| About this exercise |
For the entries below, state how many lines contain the word "skin" and add nothing else.

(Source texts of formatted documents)
== Segment start ==
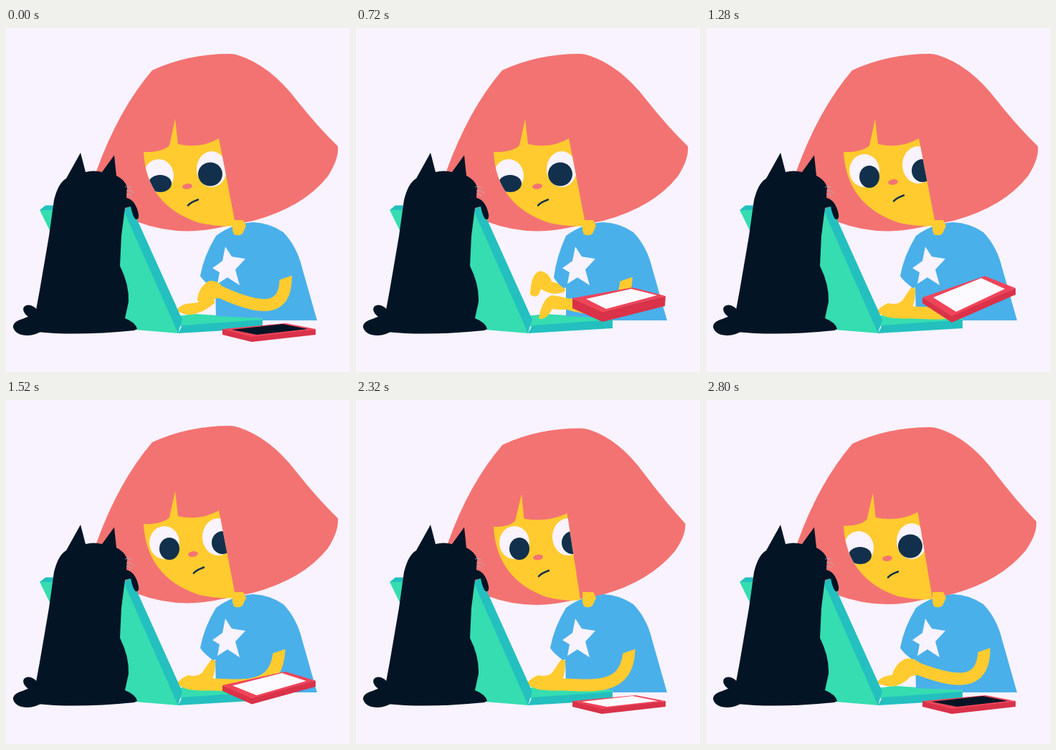
Write an HTML page that moves like this. It is 480 px wide and 480 px high and loops after 2.88 s.

```html
<!DOCTYPE html>
<html lang="en">
<head>
<meta charset="utf-8">
<title>Girl, cat and phone</title>
<style>
html, body { margin: 0; width: 100%; height: 100%; overflow: hidden; background: #f8f3ff; }
svg { display: block; width: 100%; height: 100%; }
.skin { fill: #ffcb2f; }
.limb { fill: none; stroke: #ffcb2f; stroke-width: 17; stroke-linecap: round; }
.shirt { fill: #4ab0ea; }
.hair { fill: #f37372; }
.white { fill: #f8f3ff; }
.pupil { fill: #12304c; }
.line { fill: none; stroke: #12304c; stroke-width: 2.6; stroke-linecap: round; }
.green { fill: #35ddb0; }
.teal { fill: #23c0bf; }
.cat { fill: #031425; }
</style>
</head>
<body>
<svg viewBox="0 0 480 480">
  <defs><clipPath id="faceClip"><path id="faceEdge"/></clipPath></defs>

  <!-- keyboard -->
  <path class="green" d="M238 402L264 399L358 405L357 410L244 417Z"/>
  <path class="teal" d="M246 415L358 407V419L240 426Z"/>

  <!-- body -->
  <path id="far" class="skin"/>
  <path id="shirt" class="shirt"/>
  <path class="white" d="M306 305L315 319L334 322L320 337L326 359L309 348L295 357L298 341L288 335L302 325Z"/>

  <!-- head -->
  <path id="hair" class="hair"/>
  <path class="skin" d="M316 268H331L335 276L330 287Q325 291 318 288L316 282Z"/>
  <path id="face" class="skin"/>
  <g clip-path="url(#faceClip)">
    <g id="open">
      <ellipse id="whiteL" class="white"/><ellipse id="pupilL" class="pupil"/>
      <ellipse id="whiteR" class="white"/><ellipse id="pupilR" class="pupil"/>
    </g>
    <path id="shut" class="line" stroke-width="3" d="M198 216Q213 210 228 219M265 209Q277 194 297 196"/>
    <g id="mouth">
      <ellipse cx="253" cy="221" rx="7" ry="3.8" fill="#f37372" transform="rotate(-8 253 221)"/>
      <path class="line" d="M254 247.5Q258 243 268 239.5"/>
    </g>
  </g>

  <path id="near" class="limb"/>
  <path id="hand" class="skin"/>
  <path id="cuff" class="shirt" d="M-11 -12H11L10 7L-10 14Z"/>

  <!-- laptop lid -->
  <path class="green" d="M47 254L165 252L241 426L180 421L80 321Z"/>
  <path class="teal" d="M47 254L55 247.5H72V254Z"/>
  <path class="teal" d="M164 254L174 247.5L246 407L240 426Z"/>

  <!-- cat -->
  <g id="tail" class="cat">
    <ellipse cx="35" cy="396" rx="12" ry="8" transform="rotate(35 35 396)"/>
    <path d="M50 401Q35 400 23 406Q9 410 10 418Q14 429 30 429Q42 429 52 421Z"/>
  </g>
  <path class="cat" d="M104 174L111 201Q122 198 134 201L151 177.5L154 206Q166 212 169 222L168 237Q181 240 185 260Q186 268 181 267Q177 264 174 249L166 251L161 290L159 332Q172 358 171 382L166 405Q181 411 183 420L179 422Q100 430 42 424L42 393L47 366L60 290L67 240Q73 216 84 210Z"/>
  <path d="M166 222Q172 220 175 223M168 227Q175 226 179 231M168 232Q173 231 175 235" fill="none" stroke="#a9bccb" stroke-width=".8"/>

  <!-- phone -->
  <path id="side" fill="#d93249"/>
  <path id="top" fill="#ef4459"/>
  <path id="screen"/>
</svg>

<script>
const $ = id => document.getElementById(id);
const LOOP = 2880, STEP = 80;
const NUM = /-?\d+(\.\d+)?/g;

// Blend every number of two equally built strings.
function mix(a, b, k) {
  const to = String(b).match(NUM);
  let i = 0;
  return String(a).replace(NUM, n => +(+n + (to[i++] - n) * k).toFixed(2));
}

// Value of a keyed track [time, value] at time t.
function at(keys, t) {
  const i = keys.findIndex(key => key[0] > t);
  if (i < 0) return keys[keys.length - 1][1];
  const [t0, a] = keys[i - 1], [t1, b] = keys[i];
  return mix(a, b, (t - t0) / (t1 - t0));
}

const HAIR = [
  "M126 200Q157 114 204 59Q254 36 312 36Q318 36 324 38Q368 52 405 100Q435 138 463 165Q465 182 449 207Q415 250 345 269L300 278Q240 292 182 270L126 240Z",
  "M130 200Q158 120 205 66Q252 43 312 43Q318 42 324 44Q366 56 401 108Q430 148 456 180Q456 197 440 216Q404 256 348 273L305 281Q240 298 182 276L126 240Z"
];
const FACE = [
  "M192 173Q217 174 228 164L236 127L240 162Q272 169 297 154L319 268L320 276Q300 278 270 272Q196 248 192 173Z",
  "M192 181Q206 182 216 174L226 136L229 169Q262 174 292 162L305 274L305 282Q288 285 262 278Q196 252 192 181Z"
];
const SHIRT = [
  "M293 290Q315 273 345 271Q368 272 387 285Q406 305 413 334L434 408H358V405L293 402L292 362L289 363Q276 354 271 346Q276 318 293 290Z",
  "M293 290Q315 273 345 271Q368 272 387 285Q406 305 413 334L434 408H358V405L293 402L293 362L290 363Q281 357 276 348Q280 318 293 290Z"
];
// Each eye part as cx cy rx ry: looking at the laptop, then at the phone.
const EYES = {
  whiteL: ["213 206 21 23", "221 199 21 23"],
  pupilL: ["215 217 16 12", "228 207.5 14 15.5"],
  whiteR: ["287 197 21 25", "296 191 22 26"],
  pupilR: ["285 204 17 16.5", "302 199 15 16"]
};
const PHONE = {
  side: ["M302 420L343 430L432 420L432 428L343 438L302 428Z",
         "M302 377L344 396L432 374L431 388L344 410L302 391Z",
         "M302 376L343 401L432 363L432 372L343 411L302 384Z"],
  top: ["M302 420L390 412L432 420L343 431Z",
        "M302 377L386 362L432 374L344 396Z",
        "M302 376L389 346L432 363L343 402Z"],
  screen: ["M315 421L386 413L421 420L350 428Z",
           "M321 378L384 364L420 373L349 392Z",
           "M317 376L384 349L417 364L349 396Z"]
};

// Poses: arm raised high, resting low, and the start of the loop.
const farStart = "M238 394Q244 384 260 384Q268 384 276 378L290 372L291 384Q276 396 266 398Q254 404 238 394Z";
const farRest = "M238 396Q244 388 254 384Q268 387 274 380L287 361L292 364Q292 385 286 392Q270 402 238 396Z";
const nearStart = "M390 338C395 402 352 393 296 367";
const nearRest = "M381 340C384 408 330 398 290 397";
const handStart = "M267 380Q268 362 283 353Q292 352 300 358L300 376Q288 378 284 382Q276 388 267 380Z";
const handRest = "M238 396Q250 386 262 386Q276 382 290 389L292 405Q276 406 266 405Q250 405 238 396Z";

const far = [
  [0, farStart],
  [320, "M240 390Q244 364 256 361Q266 361 272 368L286 366L288 376Q276 386 266 380Q258 398 240 390Z"],
  [720, "M243 372Q244 341 258 339Q270 342 273 354L290 358L292 367Q276 376 258 364Q254 380 243 372Z"],
  [1200, farRest], [2560, farRest], [LOOP, farStart]
];
const near = [
  [0, nearStart],
  [160, "M402 337C407 400 354 392 296 366"],
  [320, "M389 338C395 406 345 393 296 377"],
  [720, "M377 340C380 402 340 395 300 386"],
  [1200, nearRest], [2560, nearRest], [LOOP, nearStart]
];
const hand = [
  [0, handStart],
  [320, "M267 396Q262 366 272 362Q284 363 296 367L298 386Q288 384 284 384Q276 398 267 396Z"],
  [720, "M255 405Q260 377 273 373Q284 374 302 379L302 392Q288 394 274 392Q264 410 255 405Z"],
  [1200, handRest], [2560, handRest], [LOOP, handStart]
];
const sleeve = [[0, 0], [720, 1], [1200, 0], [LOOP, 0]];
const dip = [[0, 0], [720, 0], [880, 1], [960, .8], [1120, 0], [2240, 0], [2400, 1], [2560, 1], [2800, .3], [LOOP, 0]];
const gaze = [[0, 0], [800, 0], [960, 1], [2480, 1], [2560, 0], [LOOP, 0]];
const mouth = [
  [0, "translate(0 0)"], [720, "translate(0 0)"], [880, "translate(-2 2)"], [1040, "translate(8 -6)"],
  [2240, "translate(8 -6)"], [2400, "translate(-6 3)"], [2560, "translate(-6 3)"],
  [2800, "translate(0 0)"], [LOOP, "translate(0 0)"]
];
const tail = [[0, 0], [320, 0], [440, 12], [560, 0], [720, 0], [920, 12], [1120, 0], [LOOP, 0]];
const hop = [
  [0, 0], [560, 0], [640, .55], [720, 1], [800, 1.06], [880, .9], [960, .6], [1120, .08],
  [1200, .55], [1280, 1], [1360, 1.04], [1440, .85], [1520, .5], [1600, .15],
  [1680, 0], [1760, .04], [1840, 0], [LOOP, 0]
];

function draw(t) {
  const set = (id, d) => $(id).setAttribute("d", d);
  const down = +at(dip, t), look = +at(gaze, t), lift = +at(hop, t);

  set("hair", mix(...HAIR, down));
  const face = mix(...FACE, down);
  set("face", face);
  set("faceEdge", face);

  for (const id in EYES) {
    const v = mix(...EYES[id], look).split(" ");
    ["cx", "cy", "rx", "ry"].forEach((name, i) => $(id).setAttribute(name, v[i]));
  }
  const closed = (t >= 880 && t < 960) || (t >= 2400 && t < 2720);
  $("open").style.display = closed ? "none" : "";
  $("shut").style.display = closed ? "" : "none";
  $("mouth").setAttribute("transform", at(mouth, t));

  const arm = at(near, t);
  const [x, y] = arm.match(NUM);
  set("near", arm);
  set("hand", at(hand, t));
  set("far", at(far, t));
  set("shirt", mix(...SHIRT, +at(sleeve, t)));
  $("cuff").setAttribute("transform", `translate(${x} ${y})`);
  $("tail").setAttribute("transform", `rotate(${at(tail, t)} 46 420)`);

  const pose = t < 1200 ? 1 : 2;
  for (const id in PHONE) set(id, mix(PHONE[id][0], PHONE[id][pose], lift));
  $("screen").setAttribute("fill", t >= 640 && t < 2720 ? "#fcf9ff" : "#031425");
}

const start = performance.now();
function tick() {
  const t = (performance.now() - start) % LOOP;
  draw(Math.floor(t / STEP) * STEP);
  requestAnimationFrame(tick);
}
tick();
</script>
</body>
</html>
```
== Segment end ==
| Written answer |
5